BEGIN RECORD EXTRACTS
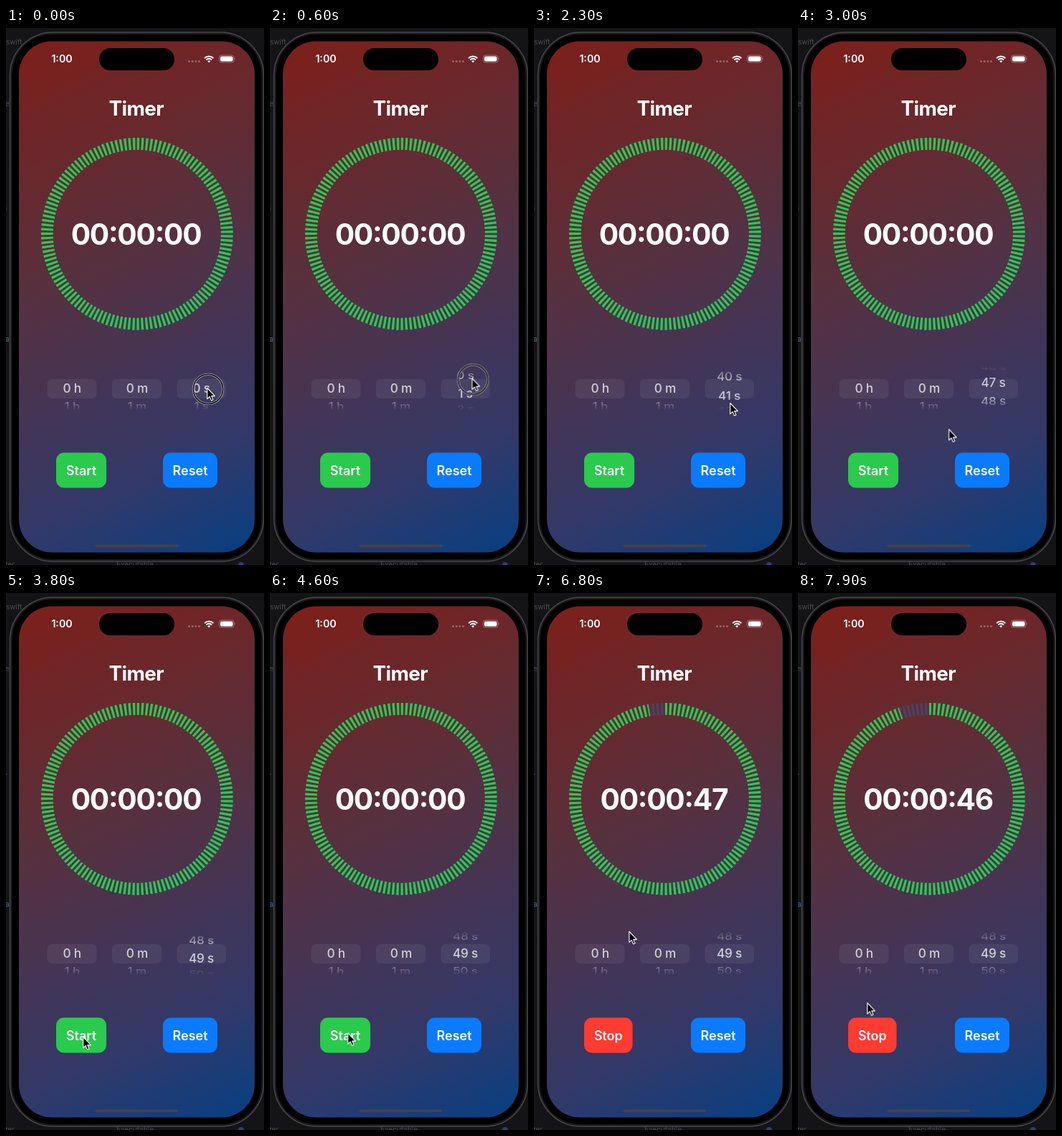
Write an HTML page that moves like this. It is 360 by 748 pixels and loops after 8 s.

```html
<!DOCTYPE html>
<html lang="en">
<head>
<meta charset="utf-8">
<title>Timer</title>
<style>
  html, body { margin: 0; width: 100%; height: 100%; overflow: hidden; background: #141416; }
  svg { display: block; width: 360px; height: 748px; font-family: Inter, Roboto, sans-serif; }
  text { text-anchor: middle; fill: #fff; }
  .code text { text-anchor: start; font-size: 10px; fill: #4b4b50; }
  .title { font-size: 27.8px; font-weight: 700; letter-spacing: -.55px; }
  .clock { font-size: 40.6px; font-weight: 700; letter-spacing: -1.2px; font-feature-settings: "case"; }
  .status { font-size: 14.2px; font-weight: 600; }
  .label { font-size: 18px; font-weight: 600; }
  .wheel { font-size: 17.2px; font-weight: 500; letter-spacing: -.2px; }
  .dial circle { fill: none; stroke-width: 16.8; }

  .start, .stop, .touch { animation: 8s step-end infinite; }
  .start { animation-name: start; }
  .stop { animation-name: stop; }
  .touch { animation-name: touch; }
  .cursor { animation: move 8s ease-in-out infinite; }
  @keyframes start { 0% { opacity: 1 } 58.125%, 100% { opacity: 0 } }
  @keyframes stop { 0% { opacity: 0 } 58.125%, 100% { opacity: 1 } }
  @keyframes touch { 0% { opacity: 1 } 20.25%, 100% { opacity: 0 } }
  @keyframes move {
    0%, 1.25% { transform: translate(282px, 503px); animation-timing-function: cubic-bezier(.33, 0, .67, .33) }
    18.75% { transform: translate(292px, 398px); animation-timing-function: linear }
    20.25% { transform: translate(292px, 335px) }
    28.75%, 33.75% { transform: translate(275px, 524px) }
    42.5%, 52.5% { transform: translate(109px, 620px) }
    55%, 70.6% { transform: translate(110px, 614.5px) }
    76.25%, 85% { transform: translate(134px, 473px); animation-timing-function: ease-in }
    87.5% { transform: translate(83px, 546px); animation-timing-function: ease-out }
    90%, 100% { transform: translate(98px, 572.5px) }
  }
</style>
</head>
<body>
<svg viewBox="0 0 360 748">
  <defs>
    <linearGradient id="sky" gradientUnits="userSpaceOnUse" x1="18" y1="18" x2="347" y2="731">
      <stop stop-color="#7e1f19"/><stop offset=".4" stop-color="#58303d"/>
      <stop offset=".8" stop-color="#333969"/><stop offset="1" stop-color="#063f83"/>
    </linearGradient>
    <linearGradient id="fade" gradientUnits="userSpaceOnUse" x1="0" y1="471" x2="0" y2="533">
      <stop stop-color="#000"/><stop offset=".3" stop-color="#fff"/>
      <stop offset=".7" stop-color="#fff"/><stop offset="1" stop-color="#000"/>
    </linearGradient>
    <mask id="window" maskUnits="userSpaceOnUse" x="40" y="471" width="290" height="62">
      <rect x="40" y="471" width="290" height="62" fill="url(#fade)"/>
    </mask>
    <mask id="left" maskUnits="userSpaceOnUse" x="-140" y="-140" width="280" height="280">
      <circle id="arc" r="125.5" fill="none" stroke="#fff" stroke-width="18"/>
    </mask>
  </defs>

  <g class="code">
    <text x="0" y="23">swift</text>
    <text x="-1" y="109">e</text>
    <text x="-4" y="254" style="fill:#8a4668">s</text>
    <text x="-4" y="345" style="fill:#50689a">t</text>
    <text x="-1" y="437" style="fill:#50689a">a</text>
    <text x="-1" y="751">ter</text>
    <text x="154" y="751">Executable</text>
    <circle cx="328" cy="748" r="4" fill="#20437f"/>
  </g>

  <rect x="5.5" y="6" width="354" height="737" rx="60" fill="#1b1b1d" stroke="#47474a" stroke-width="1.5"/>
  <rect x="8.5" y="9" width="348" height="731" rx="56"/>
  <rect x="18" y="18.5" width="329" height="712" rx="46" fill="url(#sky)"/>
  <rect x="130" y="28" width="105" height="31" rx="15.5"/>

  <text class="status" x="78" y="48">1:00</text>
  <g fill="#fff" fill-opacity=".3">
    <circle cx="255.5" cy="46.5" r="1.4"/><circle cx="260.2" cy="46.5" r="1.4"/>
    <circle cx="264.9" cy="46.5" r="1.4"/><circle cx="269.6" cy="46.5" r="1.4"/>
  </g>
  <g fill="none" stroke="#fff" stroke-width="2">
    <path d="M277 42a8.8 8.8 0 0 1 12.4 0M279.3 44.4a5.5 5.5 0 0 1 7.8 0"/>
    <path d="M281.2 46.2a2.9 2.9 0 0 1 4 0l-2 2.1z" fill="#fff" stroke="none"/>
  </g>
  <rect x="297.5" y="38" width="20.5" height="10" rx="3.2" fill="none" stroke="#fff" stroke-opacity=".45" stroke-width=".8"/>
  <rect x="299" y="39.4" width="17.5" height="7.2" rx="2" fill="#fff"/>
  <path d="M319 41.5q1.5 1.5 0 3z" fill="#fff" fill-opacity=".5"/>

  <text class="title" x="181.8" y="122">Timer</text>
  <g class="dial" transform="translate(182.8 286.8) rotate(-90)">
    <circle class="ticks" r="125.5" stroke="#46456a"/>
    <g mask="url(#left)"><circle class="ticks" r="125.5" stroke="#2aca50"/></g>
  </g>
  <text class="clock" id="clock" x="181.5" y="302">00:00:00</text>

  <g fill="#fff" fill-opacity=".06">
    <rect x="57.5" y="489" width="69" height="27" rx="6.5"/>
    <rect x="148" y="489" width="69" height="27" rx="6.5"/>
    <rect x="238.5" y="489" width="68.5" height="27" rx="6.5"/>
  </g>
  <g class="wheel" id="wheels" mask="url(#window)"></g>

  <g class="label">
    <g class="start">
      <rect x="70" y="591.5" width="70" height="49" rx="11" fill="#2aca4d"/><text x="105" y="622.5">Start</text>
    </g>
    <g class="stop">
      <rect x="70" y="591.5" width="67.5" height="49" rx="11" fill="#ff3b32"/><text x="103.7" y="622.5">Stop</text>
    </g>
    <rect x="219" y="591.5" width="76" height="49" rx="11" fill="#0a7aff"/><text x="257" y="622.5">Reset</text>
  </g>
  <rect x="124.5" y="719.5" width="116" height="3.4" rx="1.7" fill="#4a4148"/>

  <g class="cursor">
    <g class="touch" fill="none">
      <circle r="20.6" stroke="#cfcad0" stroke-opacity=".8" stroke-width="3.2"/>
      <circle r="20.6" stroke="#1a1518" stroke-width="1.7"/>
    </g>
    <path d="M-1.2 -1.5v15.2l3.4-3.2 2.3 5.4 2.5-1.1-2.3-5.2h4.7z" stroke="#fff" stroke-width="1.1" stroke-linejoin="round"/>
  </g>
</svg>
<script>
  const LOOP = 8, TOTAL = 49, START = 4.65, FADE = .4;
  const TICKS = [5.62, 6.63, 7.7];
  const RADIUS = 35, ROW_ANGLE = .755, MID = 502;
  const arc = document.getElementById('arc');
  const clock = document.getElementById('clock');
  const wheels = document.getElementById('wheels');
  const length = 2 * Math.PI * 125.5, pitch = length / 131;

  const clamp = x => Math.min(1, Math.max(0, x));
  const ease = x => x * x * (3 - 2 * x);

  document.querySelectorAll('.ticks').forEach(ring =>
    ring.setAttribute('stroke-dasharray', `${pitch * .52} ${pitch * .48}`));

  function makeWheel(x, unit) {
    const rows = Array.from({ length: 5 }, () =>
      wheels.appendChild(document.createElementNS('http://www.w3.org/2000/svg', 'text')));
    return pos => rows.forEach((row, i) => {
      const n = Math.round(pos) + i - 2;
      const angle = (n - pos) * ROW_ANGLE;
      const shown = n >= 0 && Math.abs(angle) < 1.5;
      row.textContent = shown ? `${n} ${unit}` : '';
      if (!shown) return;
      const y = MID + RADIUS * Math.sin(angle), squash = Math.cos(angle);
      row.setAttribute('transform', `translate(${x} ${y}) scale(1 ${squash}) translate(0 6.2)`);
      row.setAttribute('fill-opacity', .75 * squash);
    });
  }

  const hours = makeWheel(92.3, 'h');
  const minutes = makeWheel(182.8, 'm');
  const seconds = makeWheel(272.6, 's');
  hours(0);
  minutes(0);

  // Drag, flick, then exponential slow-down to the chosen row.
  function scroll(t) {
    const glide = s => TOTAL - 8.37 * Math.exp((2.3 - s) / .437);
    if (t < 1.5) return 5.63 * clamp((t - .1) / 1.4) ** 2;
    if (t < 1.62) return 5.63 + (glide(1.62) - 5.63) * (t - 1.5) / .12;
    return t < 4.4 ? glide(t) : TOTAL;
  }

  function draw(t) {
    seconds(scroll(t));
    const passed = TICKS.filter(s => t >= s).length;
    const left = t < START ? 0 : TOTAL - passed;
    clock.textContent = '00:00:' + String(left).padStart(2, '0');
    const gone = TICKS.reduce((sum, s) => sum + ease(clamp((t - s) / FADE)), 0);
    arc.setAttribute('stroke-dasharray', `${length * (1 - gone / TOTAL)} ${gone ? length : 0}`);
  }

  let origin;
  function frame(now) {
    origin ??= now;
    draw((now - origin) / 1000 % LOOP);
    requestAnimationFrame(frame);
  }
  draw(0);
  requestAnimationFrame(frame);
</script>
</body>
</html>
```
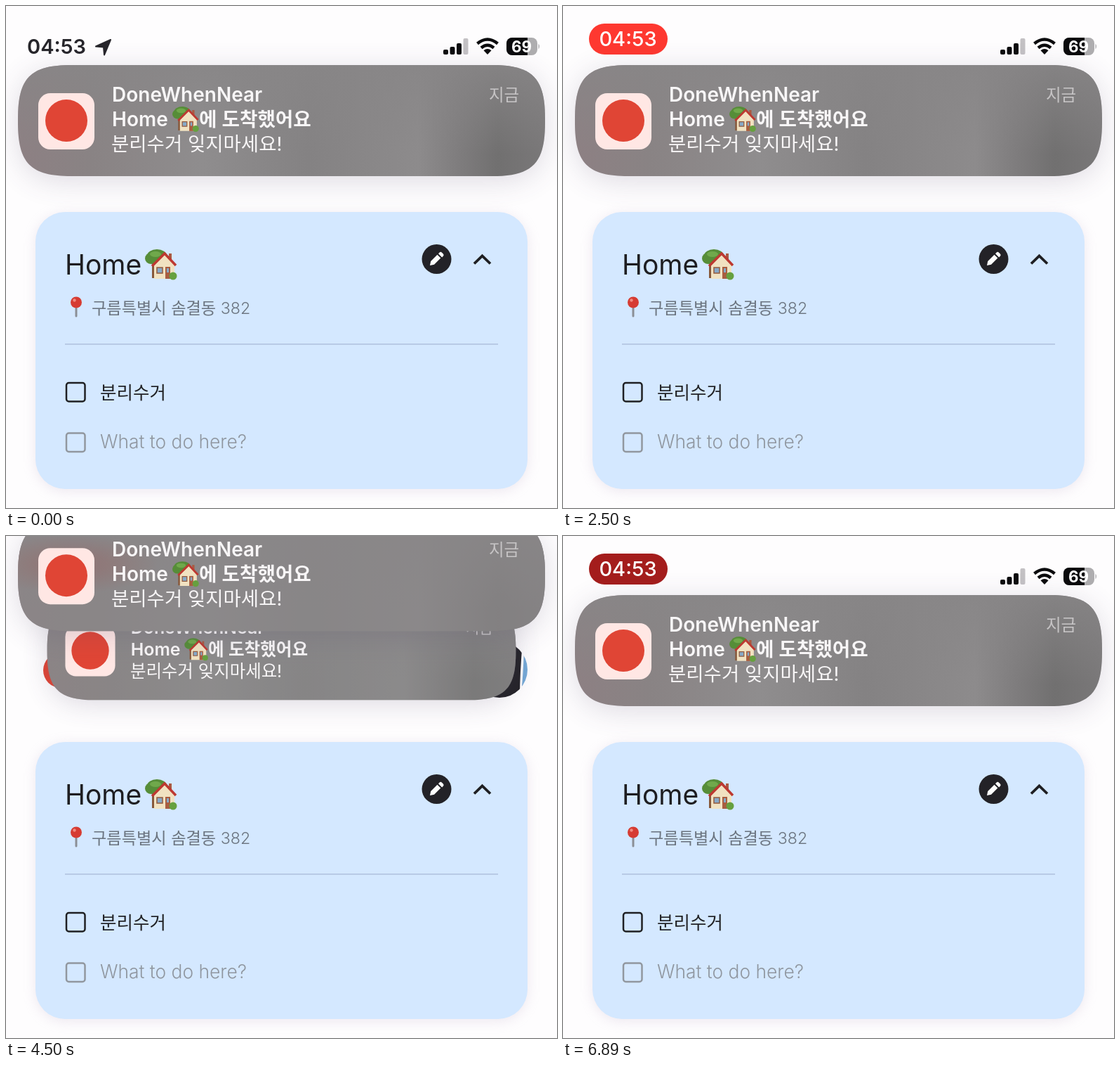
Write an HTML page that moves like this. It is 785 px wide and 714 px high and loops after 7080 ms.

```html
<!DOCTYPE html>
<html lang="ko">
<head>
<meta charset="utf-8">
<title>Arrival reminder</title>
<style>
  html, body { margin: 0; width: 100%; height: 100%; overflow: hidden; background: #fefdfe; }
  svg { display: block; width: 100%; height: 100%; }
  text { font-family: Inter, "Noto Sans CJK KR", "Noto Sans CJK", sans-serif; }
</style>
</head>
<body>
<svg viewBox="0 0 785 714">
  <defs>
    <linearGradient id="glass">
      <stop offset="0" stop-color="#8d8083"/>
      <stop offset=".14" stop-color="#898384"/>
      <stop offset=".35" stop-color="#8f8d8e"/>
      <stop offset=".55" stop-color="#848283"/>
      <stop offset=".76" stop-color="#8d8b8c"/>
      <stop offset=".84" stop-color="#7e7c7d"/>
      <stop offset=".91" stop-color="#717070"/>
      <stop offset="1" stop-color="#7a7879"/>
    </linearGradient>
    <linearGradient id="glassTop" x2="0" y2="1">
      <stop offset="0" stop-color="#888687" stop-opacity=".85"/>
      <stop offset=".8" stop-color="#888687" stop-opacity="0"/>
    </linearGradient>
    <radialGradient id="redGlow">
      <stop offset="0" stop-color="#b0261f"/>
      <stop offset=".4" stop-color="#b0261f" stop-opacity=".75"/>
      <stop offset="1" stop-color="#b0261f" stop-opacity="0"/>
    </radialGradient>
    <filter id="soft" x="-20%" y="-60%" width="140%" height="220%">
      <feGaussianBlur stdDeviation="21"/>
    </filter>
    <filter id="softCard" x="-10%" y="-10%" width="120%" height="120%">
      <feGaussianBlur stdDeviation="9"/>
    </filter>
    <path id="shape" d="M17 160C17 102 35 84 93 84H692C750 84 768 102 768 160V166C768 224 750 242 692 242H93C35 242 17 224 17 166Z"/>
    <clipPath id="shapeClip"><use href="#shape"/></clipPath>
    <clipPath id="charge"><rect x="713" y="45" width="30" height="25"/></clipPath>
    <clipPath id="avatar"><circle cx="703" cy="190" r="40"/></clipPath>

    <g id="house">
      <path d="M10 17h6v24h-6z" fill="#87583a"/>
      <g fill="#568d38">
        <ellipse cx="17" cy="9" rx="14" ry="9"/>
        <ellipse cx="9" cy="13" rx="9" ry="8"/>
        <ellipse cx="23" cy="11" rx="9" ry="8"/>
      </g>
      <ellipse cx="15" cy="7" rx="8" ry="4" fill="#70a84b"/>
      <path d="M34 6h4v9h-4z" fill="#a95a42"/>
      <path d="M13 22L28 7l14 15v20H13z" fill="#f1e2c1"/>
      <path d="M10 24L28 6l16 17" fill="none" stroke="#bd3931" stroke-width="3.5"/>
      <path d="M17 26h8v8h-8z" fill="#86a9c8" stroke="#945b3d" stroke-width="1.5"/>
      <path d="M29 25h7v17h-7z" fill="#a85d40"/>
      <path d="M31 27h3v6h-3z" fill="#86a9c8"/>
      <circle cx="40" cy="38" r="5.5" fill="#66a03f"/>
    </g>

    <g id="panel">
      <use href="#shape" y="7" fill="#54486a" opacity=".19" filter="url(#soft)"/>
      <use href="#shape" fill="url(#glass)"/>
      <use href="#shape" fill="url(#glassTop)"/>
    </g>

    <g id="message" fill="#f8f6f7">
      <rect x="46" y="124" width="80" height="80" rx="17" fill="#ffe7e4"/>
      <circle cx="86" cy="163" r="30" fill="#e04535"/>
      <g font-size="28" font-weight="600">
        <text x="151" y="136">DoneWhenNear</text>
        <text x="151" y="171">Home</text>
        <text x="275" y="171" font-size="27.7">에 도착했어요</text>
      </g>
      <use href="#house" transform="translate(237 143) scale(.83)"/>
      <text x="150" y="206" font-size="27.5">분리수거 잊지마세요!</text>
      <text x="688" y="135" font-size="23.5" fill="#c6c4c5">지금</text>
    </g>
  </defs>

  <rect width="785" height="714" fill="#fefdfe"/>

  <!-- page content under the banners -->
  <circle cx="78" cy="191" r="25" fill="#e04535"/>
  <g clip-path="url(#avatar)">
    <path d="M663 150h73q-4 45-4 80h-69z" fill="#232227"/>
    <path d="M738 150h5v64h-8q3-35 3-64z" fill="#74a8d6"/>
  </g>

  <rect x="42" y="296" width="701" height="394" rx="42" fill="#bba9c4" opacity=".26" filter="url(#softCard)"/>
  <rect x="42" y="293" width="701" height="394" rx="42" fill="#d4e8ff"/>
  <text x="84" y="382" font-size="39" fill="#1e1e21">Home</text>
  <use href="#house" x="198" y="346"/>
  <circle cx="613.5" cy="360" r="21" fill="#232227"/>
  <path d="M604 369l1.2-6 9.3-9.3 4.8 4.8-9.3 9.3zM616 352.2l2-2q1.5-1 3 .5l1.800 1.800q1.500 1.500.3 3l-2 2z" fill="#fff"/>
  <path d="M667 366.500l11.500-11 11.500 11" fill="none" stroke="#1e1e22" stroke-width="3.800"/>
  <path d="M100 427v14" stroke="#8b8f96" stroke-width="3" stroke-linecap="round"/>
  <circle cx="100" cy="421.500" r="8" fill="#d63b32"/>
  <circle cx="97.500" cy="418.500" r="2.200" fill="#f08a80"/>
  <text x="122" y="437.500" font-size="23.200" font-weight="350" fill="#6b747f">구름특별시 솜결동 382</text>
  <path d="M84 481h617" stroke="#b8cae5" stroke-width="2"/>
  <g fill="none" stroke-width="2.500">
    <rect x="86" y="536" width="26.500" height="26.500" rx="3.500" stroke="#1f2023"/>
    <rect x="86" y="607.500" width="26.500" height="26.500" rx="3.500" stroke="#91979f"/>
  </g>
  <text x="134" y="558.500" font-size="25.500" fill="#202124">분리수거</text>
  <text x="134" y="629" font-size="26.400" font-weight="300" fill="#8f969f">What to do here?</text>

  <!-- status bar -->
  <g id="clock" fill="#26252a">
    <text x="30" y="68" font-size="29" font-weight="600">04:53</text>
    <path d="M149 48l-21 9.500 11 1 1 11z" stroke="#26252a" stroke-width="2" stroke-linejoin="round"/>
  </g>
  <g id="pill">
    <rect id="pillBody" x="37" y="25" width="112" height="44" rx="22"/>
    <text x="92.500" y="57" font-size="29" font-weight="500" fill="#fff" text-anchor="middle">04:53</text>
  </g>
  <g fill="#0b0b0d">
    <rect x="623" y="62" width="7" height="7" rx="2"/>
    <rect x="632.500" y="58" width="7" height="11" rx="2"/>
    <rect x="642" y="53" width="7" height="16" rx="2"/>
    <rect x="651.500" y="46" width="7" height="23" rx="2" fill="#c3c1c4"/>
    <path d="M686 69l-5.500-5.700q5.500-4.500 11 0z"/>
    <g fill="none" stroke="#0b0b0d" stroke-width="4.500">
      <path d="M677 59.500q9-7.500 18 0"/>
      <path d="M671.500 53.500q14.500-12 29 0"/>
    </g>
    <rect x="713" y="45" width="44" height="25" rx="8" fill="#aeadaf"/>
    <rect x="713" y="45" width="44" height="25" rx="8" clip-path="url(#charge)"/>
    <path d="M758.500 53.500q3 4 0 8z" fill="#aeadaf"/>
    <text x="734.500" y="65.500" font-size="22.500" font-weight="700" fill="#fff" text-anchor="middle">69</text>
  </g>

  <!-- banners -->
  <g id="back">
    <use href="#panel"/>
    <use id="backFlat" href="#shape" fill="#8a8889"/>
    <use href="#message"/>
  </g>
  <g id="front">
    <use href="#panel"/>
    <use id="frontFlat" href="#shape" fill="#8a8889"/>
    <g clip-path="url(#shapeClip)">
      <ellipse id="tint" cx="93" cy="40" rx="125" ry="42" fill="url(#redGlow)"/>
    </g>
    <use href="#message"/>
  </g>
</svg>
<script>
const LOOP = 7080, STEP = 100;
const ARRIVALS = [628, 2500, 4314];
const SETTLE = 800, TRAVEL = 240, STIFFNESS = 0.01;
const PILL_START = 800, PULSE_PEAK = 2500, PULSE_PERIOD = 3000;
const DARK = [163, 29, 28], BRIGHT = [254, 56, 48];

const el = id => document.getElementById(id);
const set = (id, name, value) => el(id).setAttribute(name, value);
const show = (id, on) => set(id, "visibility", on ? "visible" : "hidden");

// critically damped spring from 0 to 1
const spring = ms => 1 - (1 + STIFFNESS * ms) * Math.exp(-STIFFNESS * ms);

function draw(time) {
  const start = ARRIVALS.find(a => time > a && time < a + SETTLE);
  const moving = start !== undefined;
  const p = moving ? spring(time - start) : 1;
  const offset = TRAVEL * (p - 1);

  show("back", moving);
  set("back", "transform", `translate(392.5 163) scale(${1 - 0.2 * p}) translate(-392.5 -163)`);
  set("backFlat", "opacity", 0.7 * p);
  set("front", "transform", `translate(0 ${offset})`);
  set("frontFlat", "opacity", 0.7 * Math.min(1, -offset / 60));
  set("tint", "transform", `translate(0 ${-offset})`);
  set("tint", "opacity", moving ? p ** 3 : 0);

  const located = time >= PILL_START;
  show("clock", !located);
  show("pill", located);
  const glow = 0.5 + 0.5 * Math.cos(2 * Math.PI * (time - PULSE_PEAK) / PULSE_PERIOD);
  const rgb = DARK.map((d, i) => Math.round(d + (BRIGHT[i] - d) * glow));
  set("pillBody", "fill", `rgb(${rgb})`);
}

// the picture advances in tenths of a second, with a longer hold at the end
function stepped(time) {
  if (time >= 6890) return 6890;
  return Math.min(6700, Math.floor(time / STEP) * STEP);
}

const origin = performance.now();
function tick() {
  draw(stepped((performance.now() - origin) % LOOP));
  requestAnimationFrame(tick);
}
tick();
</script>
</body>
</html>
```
END RECORD EXTRACTS
INSTRUCTIONS FOR THE TASK:
Where "keyframes" occurs in a line of the data above, count that line. Give the final count and no other words.

TASK RESPONSE:
4